Netflix is experiencing one of its worst times in a decade as thousands of subscribers are cancelling their subscriptions. In its first-quarter report, the streaming giant lost more than 200,000 subscribers with a further 2 million expected to be cancelling their subscriptions next quarter.
This loss which was unprecedented caused a share collapse of up to 35% showing the shock that investors got after almost a decade of non-stop growth.
Netflix is attributing this bad news to a variety of different factors. First is the Russia-Ukraine crisis which forced the giant to cancel more than 700,000 subscriptions in Russia. As a matter a fact, if you put this into context Netflix actually gained about 200,000 subscribers but this was well below the promised 2 million subscriptions during the start of the year.
Netflix has also blamed password sharing for its loss which according to the streaming giants accounts for more than 100 million households worldwide.
However, even accounting for these reasons the numbers still do not quite explain why Netflix has not been growing at its current rate. While Netflix may threaten to take actions like cracking down on password sharing between friends and family this will not do much to bolster their ratings. Its issues go a little farther than this.
Raising Subscription Prices
One of the main reasons for Netflix’s astronomic rise is the fact that it offered the best value in entertainment in terms of thousands of movies and TV shows for only $7.99. This was revolutionary at the time. Hollywood was still stuck on the big screen while TV was becoming ever expensive. Netflix provided a cheaper and more valuable alternative for viewers.
Since 2014 however, Netflix has raised the price of a standard subscription six times. The most recent hike has brought the price to $15.49; this is almost twice the original $7.99. While this might have been as a result of increasing demand, Netflix is today the most expensive streaming service with HBO coming second at 15$ a month.
When Netflix came about it was disrupting the movie industry, creating a whole new one in the process. But gone are the days that the streaming giant enjoyed almost monopolistic powers in the streaming industry. With streaming proving to be a goldmine for Netflix and perhaps only Hulu at the time, other media companies have joined the race. Today there is a proliferation of streaming platforms all around the world.
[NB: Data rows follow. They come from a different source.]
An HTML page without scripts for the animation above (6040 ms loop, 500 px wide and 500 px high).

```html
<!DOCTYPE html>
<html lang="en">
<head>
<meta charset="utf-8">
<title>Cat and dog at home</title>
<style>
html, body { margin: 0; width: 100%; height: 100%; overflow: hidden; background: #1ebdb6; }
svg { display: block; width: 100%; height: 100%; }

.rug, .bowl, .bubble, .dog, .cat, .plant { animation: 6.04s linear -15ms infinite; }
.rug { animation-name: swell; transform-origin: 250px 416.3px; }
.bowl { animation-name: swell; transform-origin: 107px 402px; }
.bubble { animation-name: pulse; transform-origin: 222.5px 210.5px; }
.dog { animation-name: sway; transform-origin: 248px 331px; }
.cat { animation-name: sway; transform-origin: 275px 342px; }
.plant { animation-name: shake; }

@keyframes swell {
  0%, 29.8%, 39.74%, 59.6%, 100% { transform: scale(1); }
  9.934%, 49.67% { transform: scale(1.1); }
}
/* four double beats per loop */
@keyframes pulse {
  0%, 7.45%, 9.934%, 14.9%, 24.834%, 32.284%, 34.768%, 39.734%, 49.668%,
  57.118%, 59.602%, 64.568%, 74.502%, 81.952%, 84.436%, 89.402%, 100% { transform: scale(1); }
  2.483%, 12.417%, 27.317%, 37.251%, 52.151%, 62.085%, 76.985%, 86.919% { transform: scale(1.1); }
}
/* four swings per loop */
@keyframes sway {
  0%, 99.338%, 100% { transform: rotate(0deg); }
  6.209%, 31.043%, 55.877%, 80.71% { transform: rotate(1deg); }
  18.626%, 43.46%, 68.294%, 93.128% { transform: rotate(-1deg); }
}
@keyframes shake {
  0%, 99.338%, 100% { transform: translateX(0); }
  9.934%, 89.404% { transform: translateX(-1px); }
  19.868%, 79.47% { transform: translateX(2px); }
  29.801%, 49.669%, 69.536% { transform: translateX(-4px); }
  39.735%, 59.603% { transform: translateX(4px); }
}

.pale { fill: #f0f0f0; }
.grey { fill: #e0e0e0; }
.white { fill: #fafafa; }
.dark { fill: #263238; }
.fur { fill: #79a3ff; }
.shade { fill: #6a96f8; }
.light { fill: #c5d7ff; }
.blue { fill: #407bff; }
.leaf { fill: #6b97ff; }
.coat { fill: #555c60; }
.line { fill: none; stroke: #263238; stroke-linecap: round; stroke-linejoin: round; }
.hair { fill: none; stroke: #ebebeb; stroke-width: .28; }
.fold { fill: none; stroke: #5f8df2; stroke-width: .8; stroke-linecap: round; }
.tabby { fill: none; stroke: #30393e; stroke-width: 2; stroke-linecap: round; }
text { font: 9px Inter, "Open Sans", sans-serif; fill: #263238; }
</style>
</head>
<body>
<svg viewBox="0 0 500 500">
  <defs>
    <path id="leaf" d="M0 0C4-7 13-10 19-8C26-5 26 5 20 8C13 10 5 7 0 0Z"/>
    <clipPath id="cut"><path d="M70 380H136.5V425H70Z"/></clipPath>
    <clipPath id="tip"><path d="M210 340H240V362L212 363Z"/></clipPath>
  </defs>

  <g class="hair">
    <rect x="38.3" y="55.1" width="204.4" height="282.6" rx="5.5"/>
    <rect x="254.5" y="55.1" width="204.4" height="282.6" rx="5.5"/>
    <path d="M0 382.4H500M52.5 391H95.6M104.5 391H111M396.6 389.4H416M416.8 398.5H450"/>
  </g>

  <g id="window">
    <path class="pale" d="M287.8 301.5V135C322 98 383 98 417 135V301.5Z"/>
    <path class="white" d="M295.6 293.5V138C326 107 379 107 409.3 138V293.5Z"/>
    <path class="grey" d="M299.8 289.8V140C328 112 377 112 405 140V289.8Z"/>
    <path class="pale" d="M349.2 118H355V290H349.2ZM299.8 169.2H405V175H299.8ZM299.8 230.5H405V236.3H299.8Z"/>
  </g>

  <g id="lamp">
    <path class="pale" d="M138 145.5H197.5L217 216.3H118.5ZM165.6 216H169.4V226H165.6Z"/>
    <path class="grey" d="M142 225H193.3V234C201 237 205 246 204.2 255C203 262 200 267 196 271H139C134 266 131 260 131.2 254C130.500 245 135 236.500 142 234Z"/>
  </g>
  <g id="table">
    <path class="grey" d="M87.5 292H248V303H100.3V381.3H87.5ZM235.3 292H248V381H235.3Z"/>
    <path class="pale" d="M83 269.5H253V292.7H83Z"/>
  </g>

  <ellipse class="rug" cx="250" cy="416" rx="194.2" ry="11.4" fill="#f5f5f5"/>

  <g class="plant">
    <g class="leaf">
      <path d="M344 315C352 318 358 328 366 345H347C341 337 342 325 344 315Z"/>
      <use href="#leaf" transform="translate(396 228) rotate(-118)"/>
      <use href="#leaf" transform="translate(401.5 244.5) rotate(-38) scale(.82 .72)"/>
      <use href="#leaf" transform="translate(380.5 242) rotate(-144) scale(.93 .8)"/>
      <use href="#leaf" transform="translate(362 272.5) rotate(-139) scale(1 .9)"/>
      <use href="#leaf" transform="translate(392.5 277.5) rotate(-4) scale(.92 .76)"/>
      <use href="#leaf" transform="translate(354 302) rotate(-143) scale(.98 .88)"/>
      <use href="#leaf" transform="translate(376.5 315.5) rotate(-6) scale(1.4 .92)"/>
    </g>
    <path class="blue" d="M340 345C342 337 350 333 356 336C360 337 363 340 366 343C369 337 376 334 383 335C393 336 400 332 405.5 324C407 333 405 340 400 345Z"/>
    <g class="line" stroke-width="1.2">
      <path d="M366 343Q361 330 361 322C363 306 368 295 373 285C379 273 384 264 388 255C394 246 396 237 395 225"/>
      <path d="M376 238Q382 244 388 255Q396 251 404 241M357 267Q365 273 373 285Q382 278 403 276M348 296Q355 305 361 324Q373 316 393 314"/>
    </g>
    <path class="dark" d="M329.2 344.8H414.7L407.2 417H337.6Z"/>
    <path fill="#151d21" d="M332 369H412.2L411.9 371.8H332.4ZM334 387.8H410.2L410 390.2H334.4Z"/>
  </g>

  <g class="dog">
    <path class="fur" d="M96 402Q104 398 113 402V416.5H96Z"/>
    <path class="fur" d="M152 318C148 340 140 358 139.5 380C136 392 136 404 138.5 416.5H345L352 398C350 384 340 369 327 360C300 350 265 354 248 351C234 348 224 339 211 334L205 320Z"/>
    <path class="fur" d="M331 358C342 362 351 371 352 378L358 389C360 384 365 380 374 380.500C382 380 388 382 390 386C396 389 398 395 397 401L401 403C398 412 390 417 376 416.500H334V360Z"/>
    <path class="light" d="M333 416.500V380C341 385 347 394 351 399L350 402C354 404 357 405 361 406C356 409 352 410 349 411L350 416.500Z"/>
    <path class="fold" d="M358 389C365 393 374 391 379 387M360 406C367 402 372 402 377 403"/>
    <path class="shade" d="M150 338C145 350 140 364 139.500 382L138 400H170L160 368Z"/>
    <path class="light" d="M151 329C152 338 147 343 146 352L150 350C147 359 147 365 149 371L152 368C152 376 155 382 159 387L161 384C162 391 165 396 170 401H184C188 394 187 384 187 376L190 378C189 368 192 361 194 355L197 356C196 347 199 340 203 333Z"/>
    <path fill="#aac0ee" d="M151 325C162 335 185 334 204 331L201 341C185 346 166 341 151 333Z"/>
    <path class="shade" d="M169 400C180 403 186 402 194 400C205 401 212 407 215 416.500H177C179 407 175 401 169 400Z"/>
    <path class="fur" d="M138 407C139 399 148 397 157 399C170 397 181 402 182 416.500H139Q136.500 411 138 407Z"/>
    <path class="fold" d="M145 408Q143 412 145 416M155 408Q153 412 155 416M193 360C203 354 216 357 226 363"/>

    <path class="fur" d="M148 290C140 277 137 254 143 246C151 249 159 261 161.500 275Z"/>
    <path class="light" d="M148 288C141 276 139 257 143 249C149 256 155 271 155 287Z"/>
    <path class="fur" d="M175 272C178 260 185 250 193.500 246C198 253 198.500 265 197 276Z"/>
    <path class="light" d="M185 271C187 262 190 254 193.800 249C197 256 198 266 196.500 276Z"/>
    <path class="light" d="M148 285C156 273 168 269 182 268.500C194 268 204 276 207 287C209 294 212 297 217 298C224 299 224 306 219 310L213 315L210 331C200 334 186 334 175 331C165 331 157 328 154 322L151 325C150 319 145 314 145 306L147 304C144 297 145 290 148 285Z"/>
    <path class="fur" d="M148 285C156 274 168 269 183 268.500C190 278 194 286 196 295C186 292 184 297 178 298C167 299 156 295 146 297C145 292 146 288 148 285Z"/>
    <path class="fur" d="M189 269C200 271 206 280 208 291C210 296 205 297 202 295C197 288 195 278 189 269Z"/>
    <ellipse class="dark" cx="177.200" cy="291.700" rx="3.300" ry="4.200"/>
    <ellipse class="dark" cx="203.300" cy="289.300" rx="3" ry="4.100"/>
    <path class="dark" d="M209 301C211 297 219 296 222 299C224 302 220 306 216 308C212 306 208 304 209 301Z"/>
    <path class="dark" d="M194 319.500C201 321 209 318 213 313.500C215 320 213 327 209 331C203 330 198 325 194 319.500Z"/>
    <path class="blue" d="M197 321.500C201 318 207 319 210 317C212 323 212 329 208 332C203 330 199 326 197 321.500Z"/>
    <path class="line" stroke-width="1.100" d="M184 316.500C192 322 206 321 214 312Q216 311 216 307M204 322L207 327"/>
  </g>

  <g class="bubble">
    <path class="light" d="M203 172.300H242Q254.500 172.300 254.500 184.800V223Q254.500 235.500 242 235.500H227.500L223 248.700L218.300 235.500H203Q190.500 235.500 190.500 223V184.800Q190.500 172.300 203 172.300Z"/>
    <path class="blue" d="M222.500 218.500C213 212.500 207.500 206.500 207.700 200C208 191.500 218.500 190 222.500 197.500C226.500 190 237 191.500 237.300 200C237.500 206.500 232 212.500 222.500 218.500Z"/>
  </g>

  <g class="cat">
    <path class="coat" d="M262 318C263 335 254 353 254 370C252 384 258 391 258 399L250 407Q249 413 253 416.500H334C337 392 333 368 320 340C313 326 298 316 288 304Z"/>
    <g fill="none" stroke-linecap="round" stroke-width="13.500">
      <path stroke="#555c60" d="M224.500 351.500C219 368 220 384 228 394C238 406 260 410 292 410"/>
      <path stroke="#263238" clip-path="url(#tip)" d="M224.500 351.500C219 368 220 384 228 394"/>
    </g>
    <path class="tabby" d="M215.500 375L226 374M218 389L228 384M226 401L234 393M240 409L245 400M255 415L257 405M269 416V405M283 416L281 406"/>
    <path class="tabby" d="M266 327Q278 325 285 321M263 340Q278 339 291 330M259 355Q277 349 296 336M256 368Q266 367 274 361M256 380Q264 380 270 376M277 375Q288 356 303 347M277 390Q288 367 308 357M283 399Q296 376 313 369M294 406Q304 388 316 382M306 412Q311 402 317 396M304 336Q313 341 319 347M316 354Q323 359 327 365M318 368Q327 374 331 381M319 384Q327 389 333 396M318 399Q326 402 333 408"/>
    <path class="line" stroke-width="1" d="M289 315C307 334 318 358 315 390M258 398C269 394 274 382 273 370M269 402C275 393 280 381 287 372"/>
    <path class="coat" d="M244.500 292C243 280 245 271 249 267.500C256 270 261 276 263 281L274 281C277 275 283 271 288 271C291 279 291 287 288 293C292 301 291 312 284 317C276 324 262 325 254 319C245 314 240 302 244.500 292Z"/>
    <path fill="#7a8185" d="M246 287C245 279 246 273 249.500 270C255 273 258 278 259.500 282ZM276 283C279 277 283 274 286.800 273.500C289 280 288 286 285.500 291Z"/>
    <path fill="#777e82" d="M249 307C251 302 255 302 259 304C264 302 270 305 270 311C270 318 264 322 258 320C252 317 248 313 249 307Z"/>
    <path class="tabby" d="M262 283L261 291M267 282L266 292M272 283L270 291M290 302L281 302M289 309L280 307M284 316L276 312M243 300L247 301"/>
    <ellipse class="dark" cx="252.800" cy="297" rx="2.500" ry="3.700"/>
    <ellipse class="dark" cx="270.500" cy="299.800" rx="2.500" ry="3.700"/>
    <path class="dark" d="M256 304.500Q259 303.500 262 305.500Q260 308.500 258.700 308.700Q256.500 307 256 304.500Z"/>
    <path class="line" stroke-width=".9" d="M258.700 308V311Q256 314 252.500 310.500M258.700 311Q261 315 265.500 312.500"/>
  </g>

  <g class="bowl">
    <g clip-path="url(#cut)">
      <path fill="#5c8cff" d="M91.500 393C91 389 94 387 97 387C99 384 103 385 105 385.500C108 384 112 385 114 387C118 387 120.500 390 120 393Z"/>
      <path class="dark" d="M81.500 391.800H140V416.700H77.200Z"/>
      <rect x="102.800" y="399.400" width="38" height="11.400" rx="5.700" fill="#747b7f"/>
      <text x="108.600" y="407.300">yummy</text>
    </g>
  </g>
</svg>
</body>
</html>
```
Disney+, HBO Max, Apple TV and even Amazon Prime have risen to challenge Netflix’s hegemony.
Moreover, there has also been a significant rise in regional streaming services such as Showmax in Africa. These are threats to Netflix’s plan to expand in international markets as regional streaming services tend to understand their audiences better.
A lot of Bad Shows and Movies
With a proliferation of streaming platforms and rising subscription prices, the only way Netflix can compete is through its content. Netflix has also not been doing itself a lot of favours with this, as the content it has released has been mostly underwhelming, to say the least. So much so that even billionaire troll, now Twitter owner, has tweeted about the crazy content the platform comes up with these days.
The woke mind virus is making Netflix unwatchable
— Elon Musk (@elonmusk) April 20, 2022
Failures such as Cowboy Beebop, show just how much Netflix has fallen that it can’t even make famous anime adaptations that already had a massive proven audience appeal to that very same audience.
It also does not help that the platform has a serious problem with cancellation. Netflix’s famous cancellation has enabled it to avoid disasters and loss but has also denied them much-needed revenue. Subscribers get turned off when their favourite shows are suddenly cancelled. Fans of cancelled shows like The Order, The OA, The Society, Archive 81, and many more are still feeling that sting.
The platform also lacks big franchises that attract a specific massive audience. While platforms like Disney +, Amazon and HBO Max are coasting on franchises like Star Wars, The Lord of the Rings and Game of Thrones spinoffs, Netflix just doesn’t have this kind of a franchise to carry it even when times get hard.
The platform has thousands of shows and movies but one can argue that its only real massive crossover is Stranger Things and maybe The Witcher. Netflix just doesn’t have much in the way of big-time players in its lineup right now, and with how quickly it’s cancelling most shows, that probably won’t change much anytime soon.
Above all, Netflix is losing subscribers because the company became overconfident. Years of almost exponential growth have made executives and managers too confident to learn that the market is changing. Times have changed and so should Netflix.